For residential electrical systems, the wires used typically range from the very thick stranded 2 AWG wires used for the main service wires feeding electricity to your main service panel to 14 AWG wires used for household lighting circuits. Even smaller wires may be used for low-voltage applications, such as thermostat wiring.

Common Household Wiring Sizes

General household circuits used to power light fixtures and plug-in appliances are normally 20-amp or 15-amp circuits, which use 12 AWG or 14 AWG wire, respectively. Although 15-amp circuits were once quite common, 20-amp circuits wired with 12 AWG wire are becoming much more common, particularly for circuits feeding receptacles (outlets) in kitchens, bathrooms, and garages. Circuits with 15 AWG wire are still common for lighting circuits and for outlets in living areas.


Household Circuit Types

While there is no danger plugging a light-duty device appliance into a 20-amp circuit, a 15-amp circuit can be overloaded by heavy-use appliance, such as a space heater. This is one reason why 20-amp circuits are becoming the norm for general-use appliance circuits. Special 20-amp outlet receptacles are available for use with these 20-amp circuits. These receptacles make it possible to plug in heavy-demand appliances that have a prong configuration that fits only into these receptacles. You can also plug standard appliances into these 20-amp devices.


Larger amperages — 30 amps and up — and larger wire gauges are normally reserved for heavier use appliances, including those that draw 240 volts of current. These appliances typically require their own "dedicated" circuits that serve only the single appliance.

Household Circuit Amperage and Appropriate Wire Gauges

Circuit Type


Wire Gauge (AWG)

General lighting and receptacle



Kitchen, bath, garage receptacle



Refrigerator, microwave, disposal, dishwasher



Electric clothes dryer, electric water heater



Electric range, hot tub

40 - 50

8 - 6

Electric furnace, central air conditioner

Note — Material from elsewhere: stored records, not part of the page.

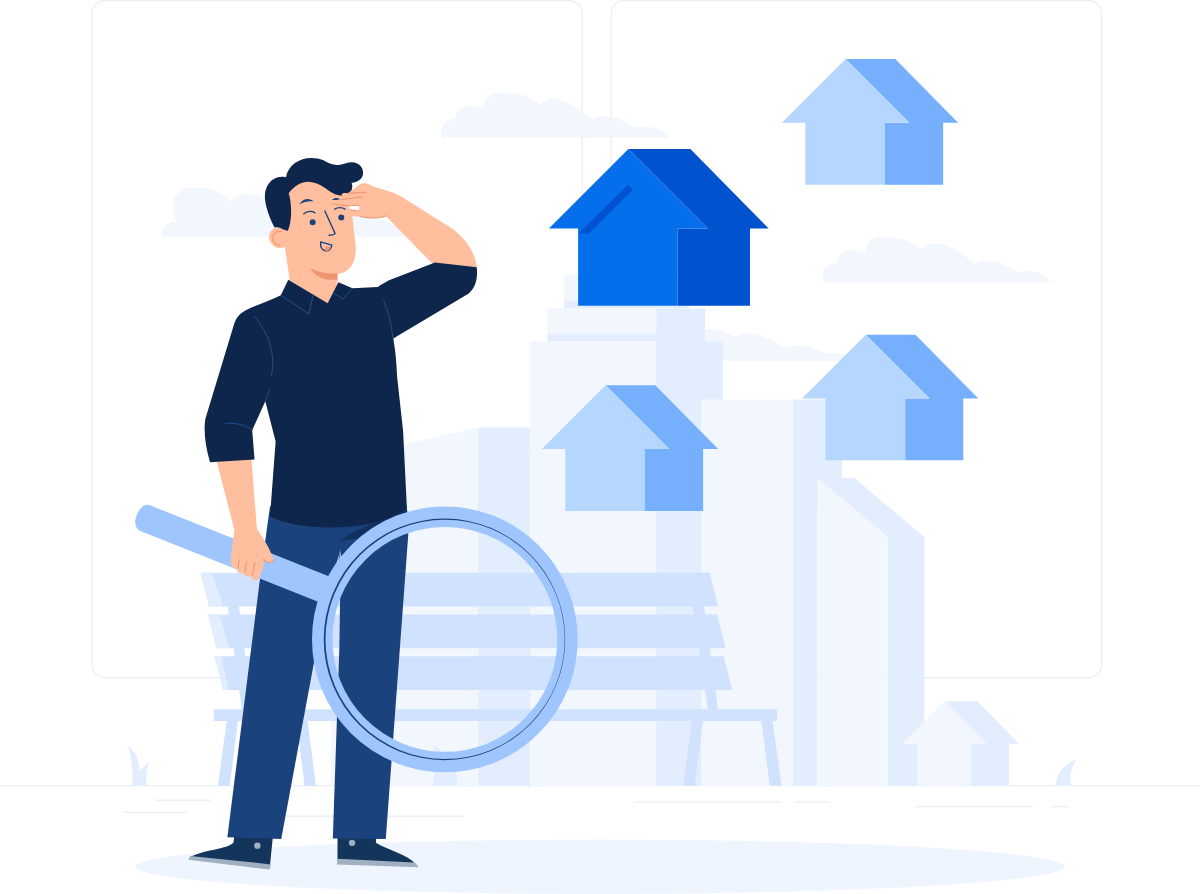
<!DOCTYPE html>
<html lang="en">
<head>
<meta charset="utf-8">
<title>House search illustration</title>
<style>
:root{
  --paper:#ffffff; --outline:#e6edf6; --mist:#f2f7fe; --haze:#e2eefe; --bench:#d1e2ff; --pool:#eff5ff;
  --house-light:#b5d6ff; --house-mid:#76b0fd; --house-bright:#056eea; --house-deep:#0052ce;
  --lens:#9fc5ff; --navy:#0e264b; --denim:#1a437e; --seam:#24508f;
  --skin:#ffbe9d; --skin-line:#f0956e; --skin-shade:#ee9570; --shoe:#14355b; --sole:#a0b0c2;
}
html,body{margin:0;padding:0;background:var(--paper);overflow:hidden}
.scene{display:block;width:1200px;height:894px}
.panel,.line{fill:none;stroke:var(--outline);stroke-width:1.2}
.mist{fill:var(--mist)} .haze{fill:var(--haze)} .bench{fill:var(--bench)}
.front{fill:var(--front)} .side{fill:var(--side)}
.house-pale{--front:var(--house-light);--side:var(--house-mid)}
.house-chosen{--front:var(--house-bright);--side:var(--house-deep)}
.house-far{--front:var(--mist);--side:var(--haze)}
.skin{fill:var(--skin)} .navy{fill:var(--navy)} .denim{fill:var(--denim)} .lens{fill:var(--lens)}
.seam{fill:none;stroke:var(--seam);stroke-width:1}
.crease{fill:none;stroke:var(--skin-line);stroke-width:1.1;stroke-linecap:round}
.feature{fill:none;stroke:var(--denim);stroke-width:1.5;stroke-linecap:round;stroke-linejoin:round}
</style>
</head>
<body>
<svg class="scene" viewBox="0 0 1280 953.6" role="img" aria-label="Man with a large magnifying glass looking out for a house">
  <defs>
    <g id="house">
      <path class="side" d="M68 0H121L188 68H172V134H110V68H136Z"/>
      <path class="front" d="M0 68L68 0L136 68H110V134H25V68Z"/>
    </g>
    <path id="cloud" d="M1 49C-2 37 6 29 17 28C15 17 27 11 46 18C46 5 56-1 70 1C86 2 98 6 106 14C118 0 140 10 163 30C172 23 188 25 208 38C222 35 236 39 244 49Z"/>
    <path id="slat" d="M0 0H543L552 36H9Z"/>
  </defs>

  <g id="panels">
    <rect class="panel" x="98" y=".6" width="523" height="722.4" rx="14"/>
    <rect class="panel" x="652" y=".6" width="523" height="722.4" rx="14"/>
  </g>

  <g id="clouds" class="mist">
    <use href="#cloud" x="470" y="98"/>
    <use href="#cloud" x="877" y="252"/>
    <use href="#cloud" transform="translate(684 350) scale(.94 .71)"/>
    <path d="M173 252.500C171 242 178 236 188 237C180 220 184 203 203 200C222 199 236 204 246 214C258 203 275 206 300 220C350 215 420 232 440 252.500Z"/>
  </g>

  <path id="horizon" class="line" d="M0 838H1280"/>

  <g id="skyline">
    <path class="mist" d="M353 494L430 474L510 456V838H353Z"/>
    <path class="haze" d="M510 456H566V838H510Z"/>
    <path class="mist" d="M602 293H700V329H602Z"/>
    <path class="haze" d="M700 293H735V329H700ZM602 321H700V329H602Z"/>
    <path class="mist" d="M584 329H700V364H584Z"/>
    <path class="haze" d="M700 329H752V364H700ZM584 356H700V364H584Z"/>
    <path class="mist" d="M566 364H700V838H566Z"/>
    <path class="haze" d="M700 364H771V838H700Z"/>
    <path class="mist" d="M748 426H846V838H748Z"/>
    <path class="haze" d="M846 426H898V530L872 545V838H846Z"/>
    <path class="haze" d="M872 509.500H911L986 573V838H947V573Z"/>
    <path class="mist" d="M872 509.500L947 573V838H872Z"/>
    <use href="#house" class="house-far" transform="translate(962 748) scale(.665 .672)"/>
  </g>

  <g id="park-bench">
    <path class="bench" d="M242 640H254L269 757H258ZM738 640H750L766 757H755Z"/>
    <g class="bench">
      <use href="#slat" x="214" y="611"/>
      <use href="#slat" x="222" y="655.500"/>
      <use href="#slat" x="229" y="700"/>
    </g>
    <path class="haze" d="M214 611H226L238 647H223ZM222 655.500H234L245 691.500H231ZM229 700H236L244 736H238Z"/>
    <path class="bench" d="M228 756.500H829V769H228ZM242 768H254L245 838H232.500ZM316 768H328L337 838H325ZM738 768H750L741 838H729ZM812 768H824L833.500 838H821Z"/>
  </g>

  <g id="grass" class="haze">
    <path d="M141 838C142 820 140 806 136 795C145 802 149 812 149 823C152 818 156 815 160 813C156 820 156 829 156 838Z"/>
    <path d="M1126 838C1127 824 1136 815 1148 810C1142 820 1141 828 1142 838Z"/>
    <path d="M461 838C465 823 464 808 462 795C470 800 474 804 477 808C485 815 488 826 488 838Z"/>
  </g>

  <path id="ground-marks" class="line" d="M166 853.500H225M132 866.500H200M300 870.500H495M676 855.500H833M848 855.500H886M976 860.500H1102M1121 860.500H1141"/>
  <ellipse id="ground-shadow" cx="640" cy="924.500" rx="496" ry="29" fill="var(--pool)"/>

  <g id="houses">
    <use href="#house" class="house-pale" x="834" y="63"/>
    <use href="#house" class="house-pale" x="855.500" y="357"/>
    <use href="#house" class="house-pale" x="578" y="411"/>
    <use href="#house" class="house-chosen" transform="translate(585.500 159) scale(1.247)"/>
    <path d="M617 249L622 244L670 197L675 202L628 249Z" fill="var(--house-deep)"/>
  </g>

  <g id="searcher">
    <g id="shoes">
      <path fill="var(--shoe)" d="M250 891L291 893L288 923L202 915C216 906 240 907 249 899Z"/>
      <path fill="var(--sole)" d="M203 913L289 922L287.500 927.500L201 917Z"/>
      <path fill="var(--shoe)" d="M360 893H401V899C412 906 434 911 444 922L360 919Z"/>
      <path fill="var(--sole)" d="M359.500 916L442 920C444 922 446 923 446 925L359.500 922Z"/>
      <circle cx="274.500" cy="902" r="3.400" fill="var(--sole)"/>
      <circle cx="375.500" cy="899" r="3.400" fill="var(--sole)"/>
    </g>
    <g id="trousers">
      <path class="denim" d="M288 540H434L435.500 570L411.500 895L355 894.500L362 690L363.500 585L352 625L335 706L300 895L242.500 893L277 620Z"/>
      <path class="navy" d="M434 543C412 553 390 559 362 577L371 576C400 572 420 560 435 549Z" opacity=".65"/>
      <path class="seam" d="M363.500 585L360 605"/>
    </g>
    <path id="glass-handle" class="lens" d="M160 539L354 616L342 643L149 566C143 562 143 555 147 547C150 540 156 537 160 539Z"/>
    <g id="lowered-arm" class="skin">
      <path d="M230 488L268 486L274 564C280 573 287 583 292 597C288 602 285 600 282 597C281 605 279 612 275 618C271 620 267 618 268 614C264 616 260 615 260 611C255 613 252 610 253 606C248 606 246 603 246 598L250 565Z"/>
      <path class="crease" d="M254 606L255 597M261 611L263 599M269 614L272 600M281 597C284 600 289 602 292 597"/>
    </g>
    <path id="neck" class="skin" d="M302 250L309 299L349 326L360 305V280Z"/>
    <path id="face" class="skin" d="M309 200C325 182 350 186 373 205L379.500 264C380 280 373 291 360 292C345 294 320 281 305 262L301 245Z"/>
    <path id="chin-shadow" fill="var(--skin-shade)" d="M331 286C340 290.500 350 292.500 360 291.500V298C346 300 336 295 331 286Z"/>
    <g id="ear">
      <path class="skin" d="M305 246C297 240 287 243 287 253C288 263 297 267 305 263Z"/>
      <path class="crease" d="M300 247C292 246 289 252 292 258C294 261 297 262 299 261"/>
    </g>
    <path id="hair" class="navy" d="M293 243C285 228 281 212 283 204C286 193 294 187 305 189C308 172 328 164 345 171C352 175 358 178 369 174C382 170 389 179 387 187C385 193 379 195 375 195C377 200 375 205 371 208C361 210 355 207 346 200C332 191 320 191 308 206C312 220 311 238 307 246C302 246 298 241 293 243Z"/>
    <g id="features">
      <circle cx="333.500" cy="237" r="3.200" class="denim"/>
      <circle cx="364" cy="232" r="3.200" class="denim"/>
      <path class="feature" d="M324 228C328 225 333 225 336 227M357 223C360 221 365 221 368 223M346.500 225L357.500 249C356 251 354 251 351 251"/>
      <path class="denim" d="M319 218C324 211 330 211 335 215C330 214 325 215 319 218ZM354 213C358 210 361 211 364 213C360 213 357 214 354 213Z"/>
      <path class="feature" fill="none" d="M342 258L354 261.500C353 270 341 270 342 258Z"/>
      <path fill="var(--skin-shade)" d="M346 266C348 262 351 263 353 263C352 268 348 269 346 266Z"/>
    </g>
    <g id="raised-arm">
      <path class="skin" d="M464 284L412 231C403 234 391 233 384 231C378 231 373 231 374 226L373 221C367 221 357 220 355 216C358 213 363 213 368 211C363 208 363 205 371 206L385 196C390 194 395 197 398 199C407 202 417 204 427 209L478 241C497 253 508 270 509 289Z"/>
      <path fill="var(--paper)" d="M372 219.500L382 219C384 221 384 223 382 224L373 223.500Z"/>
      <path class="crease" d="M355 217C362 219 372 220 383 219M364 213L386 210M372 206L391 205M384 231C394 233 404 234 412 230M373 224L381 225"/>
    </g>
    <g id="shirt">
      <path class="navy" d="M307.500 298.500L349.500 323.500L361 301L376 307.500L403 306C408 303 411 301 415 299L464 280L508.500 285C510 297 507 307 500 313L419.500 361C422 375 423 388 423.500 401L430 460L434 542C395 570 316 566 288 551L294 471L283 428L269 459L271.500 490L224 493C219 475 217 460 219 447L249 348C252 338 255 334 266 329C278 324 289 320 299.500 315Z"/>
      <path class="seam" d="M271 337C288 357 294 380 289.500 401M409 320C415 335 418 348 419 361M240 451.500C252 451 262 453 269 459M299.500 315L329.500 335L334 314M355 312L366 319L376 307.500M283 428L288 415"/>
    </g>
  </g>

  <g id="magnifier-ring">
    <circle cx="474.500" cy="682" r="130.800" fill="none" stroke="var(--lens)" stroke-width="21.800"/>
    <path fill="var(--denim)" fill-rule="evenodd" d="M345.300 682A128.800 128.800 0 1 1 602.900 682A128.800 128.800 0 1 1 345.300 682ZM347.200 682A127.600 127.600 0 1 0 602.400 682A127.600 127.600 0 1 0 347.200 682Z"/>
  </g>
</svg>
</body>
</html>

If you are planning or installing a circuit for any large appliances, always consult the manufacturer's specifications for circuit wiring required.




Report an Issue

screenshot of the current page

Screenshot loading...